■ **DATA TO USE**:
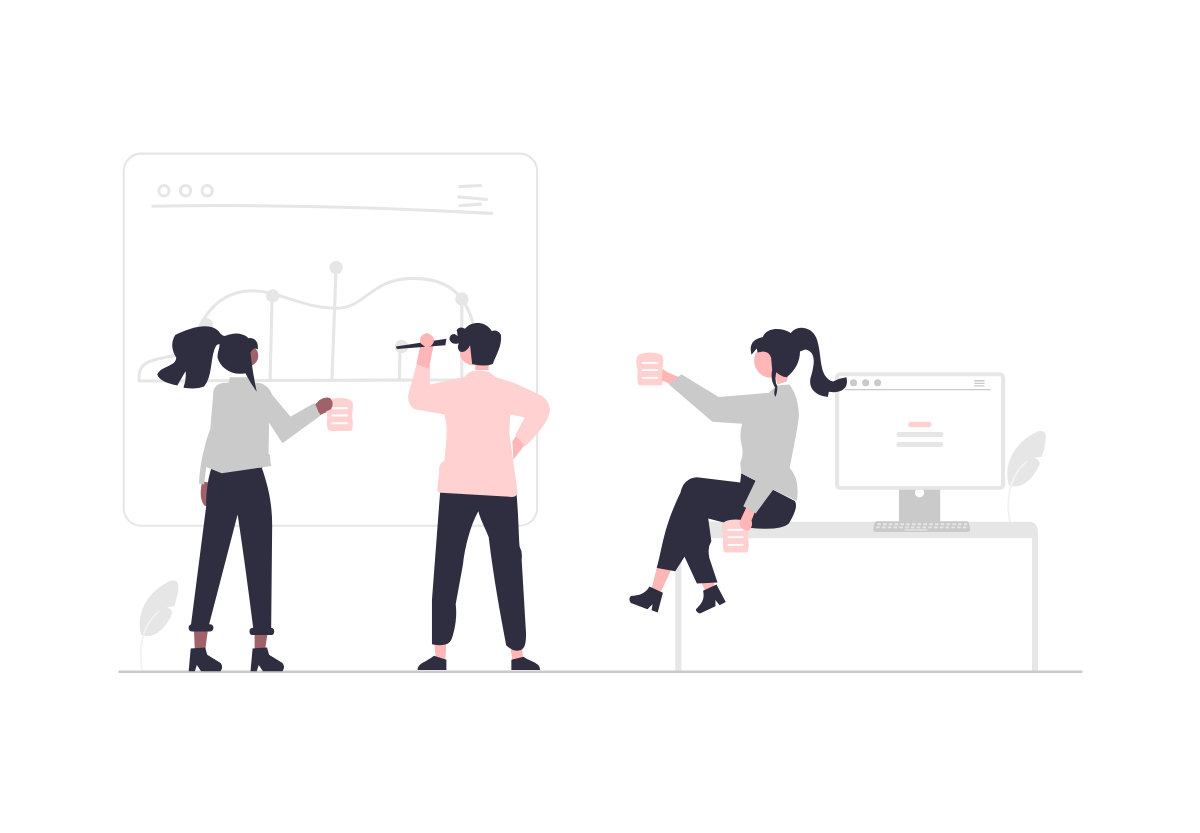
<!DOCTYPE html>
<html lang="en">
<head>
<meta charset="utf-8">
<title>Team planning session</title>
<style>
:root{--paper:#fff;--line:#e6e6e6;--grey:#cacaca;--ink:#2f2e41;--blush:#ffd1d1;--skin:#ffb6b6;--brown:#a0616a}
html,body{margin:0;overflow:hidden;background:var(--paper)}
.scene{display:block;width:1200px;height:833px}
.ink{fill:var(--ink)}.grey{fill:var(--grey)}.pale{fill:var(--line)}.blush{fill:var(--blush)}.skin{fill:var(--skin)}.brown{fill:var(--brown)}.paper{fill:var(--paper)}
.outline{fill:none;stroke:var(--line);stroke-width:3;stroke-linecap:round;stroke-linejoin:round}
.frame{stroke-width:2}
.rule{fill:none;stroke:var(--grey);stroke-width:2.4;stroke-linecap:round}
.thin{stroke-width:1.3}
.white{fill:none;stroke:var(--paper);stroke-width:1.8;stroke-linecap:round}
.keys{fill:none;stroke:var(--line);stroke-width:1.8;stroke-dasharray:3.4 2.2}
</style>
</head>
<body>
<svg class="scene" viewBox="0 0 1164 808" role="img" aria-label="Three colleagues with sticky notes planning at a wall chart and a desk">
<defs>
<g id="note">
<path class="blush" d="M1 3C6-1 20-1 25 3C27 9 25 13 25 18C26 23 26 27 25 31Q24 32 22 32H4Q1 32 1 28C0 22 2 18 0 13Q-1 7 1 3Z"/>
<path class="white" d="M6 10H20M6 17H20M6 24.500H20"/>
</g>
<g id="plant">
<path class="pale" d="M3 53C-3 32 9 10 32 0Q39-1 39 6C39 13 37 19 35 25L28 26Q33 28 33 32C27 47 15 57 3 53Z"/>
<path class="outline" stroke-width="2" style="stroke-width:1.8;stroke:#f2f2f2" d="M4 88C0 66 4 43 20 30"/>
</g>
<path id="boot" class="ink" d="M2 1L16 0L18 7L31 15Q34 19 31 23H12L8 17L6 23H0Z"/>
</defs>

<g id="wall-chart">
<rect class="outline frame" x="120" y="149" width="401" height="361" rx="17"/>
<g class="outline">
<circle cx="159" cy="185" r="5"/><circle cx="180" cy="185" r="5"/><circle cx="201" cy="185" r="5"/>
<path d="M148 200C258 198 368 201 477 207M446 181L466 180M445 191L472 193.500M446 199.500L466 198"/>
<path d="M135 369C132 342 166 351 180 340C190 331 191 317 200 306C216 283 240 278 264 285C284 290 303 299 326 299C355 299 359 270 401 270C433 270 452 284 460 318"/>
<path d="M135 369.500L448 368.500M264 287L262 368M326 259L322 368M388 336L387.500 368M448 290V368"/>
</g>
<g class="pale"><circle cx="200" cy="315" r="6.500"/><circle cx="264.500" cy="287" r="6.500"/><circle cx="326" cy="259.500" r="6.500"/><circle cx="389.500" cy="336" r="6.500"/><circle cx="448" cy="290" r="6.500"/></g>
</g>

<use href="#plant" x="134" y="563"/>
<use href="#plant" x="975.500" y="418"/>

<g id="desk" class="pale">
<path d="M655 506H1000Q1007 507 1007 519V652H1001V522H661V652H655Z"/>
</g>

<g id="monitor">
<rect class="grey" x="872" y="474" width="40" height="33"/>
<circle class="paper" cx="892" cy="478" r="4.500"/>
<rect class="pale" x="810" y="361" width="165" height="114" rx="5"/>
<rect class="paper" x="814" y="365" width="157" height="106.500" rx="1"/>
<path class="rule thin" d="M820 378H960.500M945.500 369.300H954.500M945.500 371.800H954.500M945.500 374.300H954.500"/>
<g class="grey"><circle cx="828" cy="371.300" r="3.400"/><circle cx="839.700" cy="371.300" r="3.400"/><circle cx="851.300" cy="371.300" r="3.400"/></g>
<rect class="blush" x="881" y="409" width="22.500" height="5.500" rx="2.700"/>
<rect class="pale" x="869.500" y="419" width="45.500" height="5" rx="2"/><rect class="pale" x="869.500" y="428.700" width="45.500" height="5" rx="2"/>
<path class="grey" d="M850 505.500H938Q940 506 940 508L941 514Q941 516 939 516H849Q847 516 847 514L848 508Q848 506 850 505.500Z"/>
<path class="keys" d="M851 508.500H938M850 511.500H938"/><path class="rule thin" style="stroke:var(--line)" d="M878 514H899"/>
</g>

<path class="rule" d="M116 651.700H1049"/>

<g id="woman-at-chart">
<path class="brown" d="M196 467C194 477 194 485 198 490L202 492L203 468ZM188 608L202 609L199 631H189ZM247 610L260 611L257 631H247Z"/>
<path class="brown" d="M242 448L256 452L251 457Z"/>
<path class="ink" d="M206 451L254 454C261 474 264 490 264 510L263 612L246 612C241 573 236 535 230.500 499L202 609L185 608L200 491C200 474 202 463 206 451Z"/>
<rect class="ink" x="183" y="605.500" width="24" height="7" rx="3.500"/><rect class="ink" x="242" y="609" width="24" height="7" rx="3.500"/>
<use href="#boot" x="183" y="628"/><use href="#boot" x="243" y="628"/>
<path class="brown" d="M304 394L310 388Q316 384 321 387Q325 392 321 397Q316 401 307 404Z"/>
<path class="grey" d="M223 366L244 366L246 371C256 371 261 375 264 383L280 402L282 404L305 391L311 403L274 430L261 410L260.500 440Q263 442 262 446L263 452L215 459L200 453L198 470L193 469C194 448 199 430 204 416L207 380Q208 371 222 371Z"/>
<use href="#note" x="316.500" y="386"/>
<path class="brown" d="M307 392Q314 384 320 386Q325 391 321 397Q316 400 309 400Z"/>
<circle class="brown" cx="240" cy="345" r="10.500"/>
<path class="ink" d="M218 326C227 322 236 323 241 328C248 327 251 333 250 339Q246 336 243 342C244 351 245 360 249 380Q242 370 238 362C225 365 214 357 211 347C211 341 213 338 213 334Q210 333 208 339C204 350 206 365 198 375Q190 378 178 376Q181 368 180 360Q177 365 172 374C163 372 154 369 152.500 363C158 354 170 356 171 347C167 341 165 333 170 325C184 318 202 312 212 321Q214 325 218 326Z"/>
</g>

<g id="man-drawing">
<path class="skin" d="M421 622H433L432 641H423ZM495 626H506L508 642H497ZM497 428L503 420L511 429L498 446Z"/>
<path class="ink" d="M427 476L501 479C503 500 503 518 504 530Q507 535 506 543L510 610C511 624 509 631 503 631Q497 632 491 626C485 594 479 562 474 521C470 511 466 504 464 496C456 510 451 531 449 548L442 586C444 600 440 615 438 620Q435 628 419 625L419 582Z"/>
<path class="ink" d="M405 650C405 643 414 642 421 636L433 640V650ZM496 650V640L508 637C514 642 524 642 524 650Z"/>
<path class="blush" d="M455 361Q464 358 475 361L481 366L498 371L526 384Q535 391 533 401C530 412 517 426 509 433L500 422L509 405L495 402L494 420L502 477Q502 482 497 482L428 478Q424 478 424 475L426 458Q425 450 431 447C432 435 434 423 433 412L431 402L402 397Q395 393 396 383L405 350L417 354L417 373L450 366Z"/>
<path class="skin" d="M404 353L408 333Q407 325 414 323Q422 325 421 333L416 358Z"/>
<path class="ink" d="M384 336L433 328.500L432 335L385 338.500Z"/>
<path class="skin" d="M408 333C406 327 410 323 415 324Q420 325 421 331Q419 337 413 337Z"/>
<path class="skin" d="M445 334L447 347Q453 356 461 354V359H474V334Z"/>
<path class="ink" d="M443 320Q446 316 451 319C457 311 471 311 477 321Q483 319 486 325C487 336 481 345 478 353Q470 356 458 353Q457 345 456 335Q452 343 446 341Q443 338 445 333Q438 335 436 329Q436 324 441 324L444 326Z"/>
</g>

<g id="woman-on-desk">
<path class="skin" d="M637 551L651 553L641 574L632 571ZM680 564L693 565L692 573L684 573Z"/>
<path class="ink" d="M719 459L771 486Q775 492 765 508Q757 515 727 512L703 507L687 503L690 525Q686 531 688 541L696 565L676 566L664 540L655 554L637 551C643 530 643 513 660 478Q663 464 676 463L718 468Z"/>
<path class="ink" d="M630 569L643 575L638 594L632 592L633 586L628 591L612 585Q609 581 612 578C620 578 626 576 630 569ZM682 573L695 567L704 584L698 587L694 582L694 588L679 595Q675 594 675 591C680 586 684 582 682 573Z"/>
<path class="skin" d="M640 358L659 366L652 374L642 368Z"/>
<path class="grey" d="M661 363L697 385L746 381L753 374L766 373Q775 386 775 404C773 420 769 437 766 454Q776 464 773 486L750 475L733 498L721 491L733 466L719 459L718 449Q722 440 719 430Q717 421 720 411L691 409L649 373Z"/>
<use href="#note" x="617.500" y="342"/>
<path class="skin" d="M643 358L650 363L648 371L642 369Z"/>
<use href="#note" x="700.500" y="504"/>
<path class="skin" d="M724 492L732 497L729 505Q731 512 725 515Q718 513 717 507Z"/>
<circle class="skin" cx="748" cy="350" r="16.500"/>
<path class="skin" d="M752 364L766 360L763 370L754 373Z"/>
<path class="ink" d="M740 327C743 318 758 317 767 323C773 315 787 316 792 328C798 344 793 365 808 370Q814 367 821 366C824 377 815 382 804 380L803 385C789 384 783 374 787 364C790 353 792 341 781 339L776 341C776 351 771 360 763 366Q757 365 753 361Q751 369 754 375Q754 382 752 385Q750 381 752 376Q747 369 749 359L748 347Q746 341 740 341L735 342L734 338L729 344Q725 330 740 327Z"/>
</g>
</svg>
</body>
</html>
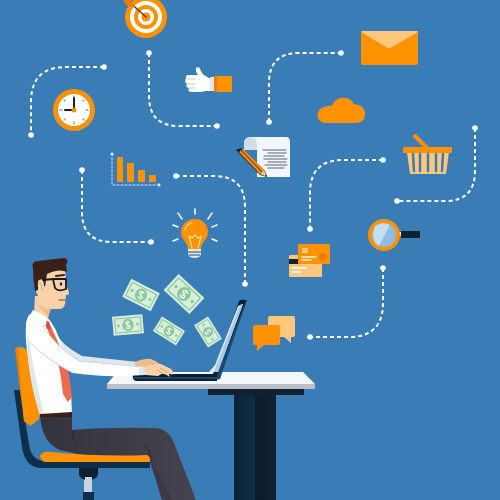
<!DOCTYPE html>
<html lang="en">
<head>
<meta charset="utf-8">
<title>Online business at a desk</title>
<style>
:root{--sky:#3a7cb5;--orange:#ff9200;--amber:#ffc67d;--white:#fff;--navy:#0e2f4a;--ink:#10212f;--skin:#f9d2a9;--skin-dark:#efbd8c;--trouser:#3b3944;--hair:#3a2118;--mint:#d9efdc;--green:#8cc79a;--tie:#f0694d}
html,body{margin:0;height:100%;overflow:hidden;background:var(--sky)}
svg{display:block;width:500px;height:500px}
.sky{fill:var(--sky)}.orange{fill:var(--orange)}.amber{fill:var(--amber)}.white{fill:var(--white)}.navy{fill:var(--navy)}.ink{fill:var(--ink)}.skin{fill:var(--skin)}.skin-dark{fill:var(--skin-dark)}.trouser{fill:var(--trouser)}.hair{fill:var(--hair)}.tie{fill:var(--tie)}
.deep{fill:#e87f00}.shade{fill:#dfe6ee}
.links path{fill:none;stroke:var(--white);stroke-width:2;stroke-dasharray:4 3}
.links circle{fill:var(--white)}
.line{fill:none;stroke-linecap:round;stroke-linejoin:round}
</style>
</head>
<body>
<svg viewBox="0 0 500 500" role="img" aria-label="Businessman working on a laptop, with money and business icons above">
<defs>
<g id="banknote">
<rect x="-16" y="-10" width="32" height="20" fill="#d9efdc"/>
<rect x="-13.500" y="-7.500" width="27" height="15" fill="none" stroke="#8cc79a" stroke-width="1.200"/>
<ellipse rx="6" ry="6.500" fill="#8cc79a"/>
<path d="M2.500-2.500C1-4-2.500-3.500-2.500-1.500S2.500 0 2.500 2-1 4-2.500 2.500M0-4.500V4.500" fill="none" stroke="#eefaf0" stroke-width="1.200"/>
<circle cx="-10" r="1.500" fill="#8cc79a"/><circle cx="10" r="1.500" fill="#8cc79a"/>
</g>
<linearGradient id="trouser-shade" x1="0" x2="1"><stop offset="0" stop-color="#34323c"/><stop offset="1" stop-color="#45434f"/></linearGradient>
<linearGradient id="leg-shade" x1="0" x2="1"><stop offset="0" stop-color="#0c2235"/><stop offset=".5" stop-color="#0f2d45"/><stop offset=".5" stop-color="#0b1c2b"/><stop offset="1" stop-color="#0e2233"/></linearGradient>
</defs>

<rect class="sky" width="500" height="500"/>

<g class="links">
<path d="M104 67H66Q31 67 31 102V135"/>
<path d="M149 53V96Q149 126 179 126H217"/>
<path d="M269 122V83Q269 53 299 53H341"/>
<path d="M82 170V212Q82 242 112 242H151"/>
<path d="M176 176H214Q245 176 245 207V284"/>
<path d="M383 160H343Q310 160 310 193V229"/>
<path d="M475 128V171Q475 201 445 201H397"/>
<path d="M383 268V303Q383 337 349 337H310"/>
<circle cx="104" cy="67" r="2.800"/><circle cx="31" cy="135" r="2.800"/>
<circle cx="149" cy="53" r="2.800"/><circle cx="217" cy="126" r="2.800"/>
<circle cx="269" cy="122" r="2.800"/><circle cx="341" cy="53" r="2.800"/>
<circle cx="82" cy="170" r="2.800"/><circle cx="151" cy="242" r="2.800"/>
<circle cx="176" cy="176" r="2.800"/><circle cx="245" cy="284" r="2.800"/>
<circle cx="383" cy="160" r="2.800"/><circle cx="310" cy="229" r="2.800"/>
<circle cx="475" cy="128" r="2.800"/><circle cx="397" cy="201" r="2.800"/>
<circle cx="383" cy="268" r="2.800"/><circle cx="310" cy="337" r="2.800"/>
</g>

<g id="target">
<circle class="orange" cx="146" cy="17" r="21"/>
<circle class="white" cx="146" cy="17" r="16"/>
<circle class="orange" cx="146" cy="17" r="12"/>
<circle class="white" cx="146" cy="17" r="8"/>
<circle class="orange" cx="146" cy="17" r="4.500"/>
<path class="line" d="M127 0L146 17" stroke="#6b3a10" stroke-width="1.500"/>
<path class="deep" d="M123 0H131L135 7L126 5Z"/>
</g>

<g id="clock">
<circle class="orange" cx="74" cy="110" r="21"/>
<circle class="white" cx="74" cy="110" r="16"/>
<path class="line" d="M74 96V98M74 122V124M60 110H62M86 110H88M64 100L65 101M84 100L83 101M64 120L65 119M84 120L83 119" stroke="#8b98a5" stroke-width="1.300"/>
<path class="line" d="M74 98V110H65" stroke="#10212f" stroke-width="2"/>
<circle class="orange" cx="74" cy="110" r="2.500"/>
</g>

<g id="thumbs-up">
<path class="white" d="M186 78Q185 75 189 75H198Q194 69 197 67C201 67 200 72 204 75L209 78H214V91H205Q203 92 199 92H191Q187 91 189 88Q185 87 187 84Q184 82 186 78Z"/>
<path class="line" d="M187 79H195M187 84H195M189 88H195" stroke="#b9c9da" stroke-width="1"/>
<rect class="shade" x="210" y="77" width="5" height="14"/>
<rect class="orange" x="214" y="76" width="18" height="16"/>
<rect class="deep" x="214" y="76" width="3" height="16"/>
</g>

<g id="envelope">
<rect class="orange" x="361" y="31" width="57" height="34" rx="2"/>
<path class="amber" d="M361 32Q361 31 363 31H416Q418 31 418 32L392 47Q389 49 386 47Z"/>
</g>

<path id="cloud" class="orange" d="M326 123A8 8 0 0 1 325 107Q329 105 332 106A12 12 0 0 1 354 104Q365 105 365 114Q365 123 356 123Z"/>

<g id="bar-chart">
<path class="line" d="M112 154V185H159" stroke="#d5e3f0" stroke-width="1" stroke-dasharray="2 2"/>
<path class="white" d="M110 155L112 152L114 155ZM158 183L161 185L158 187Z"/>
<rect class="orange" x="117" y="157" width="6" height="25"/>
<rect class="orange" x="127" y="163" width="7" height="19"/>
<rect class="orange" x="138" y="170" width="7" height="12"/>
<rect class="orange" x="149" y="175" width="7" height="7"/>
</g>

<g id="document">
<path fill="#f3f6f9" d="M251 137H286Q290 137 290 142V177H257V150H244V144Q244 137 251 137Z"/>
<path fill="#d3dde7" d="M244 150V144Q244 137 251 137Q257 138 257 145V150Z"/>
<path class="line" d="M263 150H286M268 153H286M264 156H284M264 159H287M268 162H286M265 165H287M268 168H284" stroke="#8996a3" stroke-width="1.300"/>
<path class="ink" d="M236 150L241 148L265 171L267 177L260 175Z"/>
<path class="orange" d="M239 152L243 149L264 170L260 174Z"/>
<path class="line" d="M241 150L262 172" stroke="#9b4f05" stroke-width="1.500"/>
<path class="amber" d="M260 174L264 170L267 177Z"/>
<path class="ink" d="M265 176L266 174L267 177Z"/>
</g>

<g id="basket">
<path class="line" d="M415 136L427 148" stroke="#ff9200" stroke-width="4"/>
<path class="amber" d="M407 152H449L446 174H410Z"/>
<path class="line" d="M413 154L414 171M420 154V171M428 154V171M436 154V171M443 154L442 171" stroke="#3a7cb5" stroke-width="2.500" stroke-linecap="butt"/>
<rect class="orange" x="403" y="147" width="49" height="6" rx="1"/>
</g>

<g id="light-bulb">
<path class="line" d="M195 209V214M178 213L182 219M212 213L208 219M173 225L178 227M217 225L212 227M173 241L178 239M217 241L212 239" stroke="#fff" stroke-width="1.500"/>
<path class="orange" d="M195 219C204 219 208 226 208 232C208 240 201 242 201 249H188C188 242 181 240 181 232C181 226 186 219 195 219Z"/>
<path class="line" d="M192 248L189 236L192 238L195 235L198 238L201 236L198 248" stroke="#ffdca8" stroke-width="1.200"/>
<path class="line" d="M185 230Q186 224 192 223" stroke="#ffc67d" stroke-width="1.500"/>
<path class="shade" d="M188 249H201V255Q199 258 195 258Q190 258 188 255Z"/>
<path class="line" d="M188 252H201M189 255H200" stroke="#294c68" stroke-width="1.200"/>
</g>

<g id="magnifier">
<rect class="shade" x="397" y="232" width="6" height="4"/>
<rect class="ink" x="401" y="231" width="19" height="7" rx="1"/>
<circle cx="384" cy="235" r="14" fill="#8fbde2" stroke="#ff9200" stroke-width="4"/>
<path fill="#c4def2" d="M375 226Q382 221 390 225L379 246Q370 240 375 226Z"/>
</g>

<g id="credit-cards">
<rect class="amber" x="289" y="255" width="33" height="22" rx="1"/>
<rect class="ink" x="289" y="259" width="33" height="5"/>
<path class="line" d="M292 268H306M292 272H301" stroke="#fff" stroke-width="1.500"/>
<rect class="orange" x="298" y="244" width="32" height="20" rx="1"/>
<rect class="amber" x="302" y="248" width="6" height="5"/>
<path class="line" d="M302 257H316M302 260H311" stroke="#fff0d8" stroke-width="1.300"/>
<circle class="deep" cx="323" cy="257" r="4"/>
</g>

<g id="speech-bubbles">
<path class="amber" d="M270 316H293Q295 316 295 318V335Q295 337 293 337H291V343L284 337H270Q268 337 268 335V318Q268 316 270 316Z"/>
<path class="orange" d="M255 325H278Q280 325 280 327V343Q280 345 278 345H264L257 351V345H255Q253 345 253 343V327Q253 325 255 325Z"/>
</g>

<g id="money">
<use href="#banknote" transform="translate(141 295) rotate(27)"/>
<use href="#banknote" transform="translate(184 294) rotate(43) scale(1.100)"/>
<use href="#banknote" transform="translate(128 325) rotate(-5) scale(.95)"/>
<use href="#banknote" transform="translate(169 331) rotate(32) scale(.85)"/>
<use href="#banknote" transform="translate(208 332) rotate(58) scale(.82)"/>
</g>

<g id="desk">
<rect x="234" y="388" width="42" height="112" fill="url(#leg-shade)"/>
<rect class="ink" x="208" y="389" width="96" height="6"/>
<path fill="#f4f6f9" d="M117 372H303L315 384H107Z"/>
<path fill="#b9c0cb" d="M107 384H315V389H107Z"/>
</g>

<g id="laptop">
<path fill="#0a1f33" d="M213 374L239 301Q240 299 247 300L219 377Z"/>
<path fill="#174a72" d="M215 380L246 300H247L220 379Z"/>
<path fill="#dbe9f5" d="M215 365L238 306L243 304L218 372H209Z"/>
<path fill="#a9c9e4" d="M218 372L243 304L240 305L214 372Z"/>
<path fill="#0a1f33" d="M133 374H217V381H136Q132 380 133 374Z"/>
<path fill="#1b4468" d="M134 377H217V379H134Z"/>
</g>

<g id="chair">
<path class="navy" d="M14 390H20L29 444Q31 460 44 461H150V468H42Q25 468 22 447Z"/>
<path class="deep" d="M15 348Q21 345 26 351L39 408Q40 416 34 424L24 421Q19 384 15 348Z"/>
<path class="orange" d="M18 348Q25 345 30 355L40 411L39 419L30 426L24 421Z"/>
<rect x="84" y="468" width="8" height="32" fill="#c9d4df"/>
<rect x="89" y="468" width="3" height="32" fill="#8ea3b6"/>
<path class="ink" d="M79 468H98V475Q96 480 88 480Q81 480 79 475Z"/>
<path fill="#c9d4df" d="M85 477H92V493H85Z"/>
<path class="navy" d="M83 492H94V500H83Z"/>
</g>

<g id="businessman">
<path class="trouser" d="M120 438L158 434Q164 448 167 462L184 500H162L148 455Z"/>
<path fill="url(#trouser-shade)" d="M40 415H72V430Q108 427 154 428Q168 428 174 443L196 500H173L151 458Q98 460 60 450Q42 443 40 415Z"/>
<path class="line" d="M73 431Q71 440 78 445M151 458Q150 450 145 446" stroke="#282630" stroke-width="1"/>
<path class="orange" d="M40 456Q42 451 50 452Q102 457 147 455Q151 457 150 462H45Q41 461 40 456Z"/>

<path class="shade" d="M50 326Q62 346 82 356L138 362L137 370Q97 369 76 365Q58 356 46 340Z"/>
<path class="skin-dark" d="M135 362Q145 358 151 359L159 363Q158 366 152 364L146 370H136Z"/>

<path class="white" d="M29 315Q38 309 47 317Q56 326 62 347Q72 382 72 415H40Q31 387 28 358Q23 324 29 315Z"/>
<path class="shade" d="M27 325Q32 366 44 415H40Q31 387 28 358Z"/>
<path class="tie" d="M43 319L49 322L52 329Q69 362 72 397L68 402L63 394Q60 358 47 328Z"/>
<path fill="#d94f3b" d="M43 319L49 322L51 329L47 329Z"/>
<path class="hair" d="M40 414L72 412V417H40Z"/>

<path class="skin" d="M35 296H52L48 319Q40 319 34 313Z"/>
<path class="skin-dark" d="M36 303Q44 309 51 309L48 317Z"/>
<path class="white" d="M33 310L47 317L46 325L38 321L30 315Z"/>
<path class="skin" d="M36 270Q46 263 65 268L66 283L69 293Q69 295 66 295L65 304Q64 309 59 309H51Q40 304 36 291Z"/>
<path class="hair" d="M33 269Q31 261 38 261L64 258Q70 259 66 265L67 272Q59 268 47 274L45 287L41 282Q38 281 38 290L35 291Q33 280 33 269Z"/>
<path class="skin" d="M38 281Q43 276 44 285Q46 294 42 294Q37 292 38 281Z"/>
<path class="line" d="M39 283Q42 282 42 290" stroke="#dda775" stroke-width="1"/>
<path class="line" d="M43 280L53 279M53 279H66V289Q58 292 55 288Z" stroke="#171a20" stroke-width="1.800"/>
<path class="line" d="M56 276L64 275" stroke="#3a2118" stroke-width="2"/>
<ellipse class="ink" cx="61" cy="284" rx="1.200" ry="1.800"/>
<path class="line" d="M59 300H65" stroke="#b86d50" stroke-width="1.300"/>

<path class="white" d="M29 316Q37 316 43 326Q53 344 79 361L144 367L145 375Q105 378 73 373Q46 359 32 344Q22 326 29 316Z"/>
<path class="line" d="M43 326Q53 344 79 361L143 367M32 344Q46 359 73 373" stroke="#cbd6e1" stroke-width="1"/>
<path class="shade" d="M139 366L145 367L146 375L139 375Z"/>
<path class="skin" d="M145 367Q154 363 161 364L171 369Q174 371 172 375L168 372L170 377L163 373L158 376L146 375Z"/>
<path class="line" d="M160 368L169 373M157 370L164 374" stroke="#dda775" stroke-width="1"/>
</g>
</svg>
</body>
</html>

■ **WORK INSTRUCTIONS**: Nothing but the lines holding the word "aria" should be returned from the listing above.

■ **EXPECTED ANSWER**:
<svg class="scene" viewBox="0 0 1164 808" role="img" aria-label="Three colleagues with sticky notes planning at a wall chart and a desk">
<svg viewBox="0 0 500 500" role="img" aria-label="Businessman working on a laptop, with money and business icons above">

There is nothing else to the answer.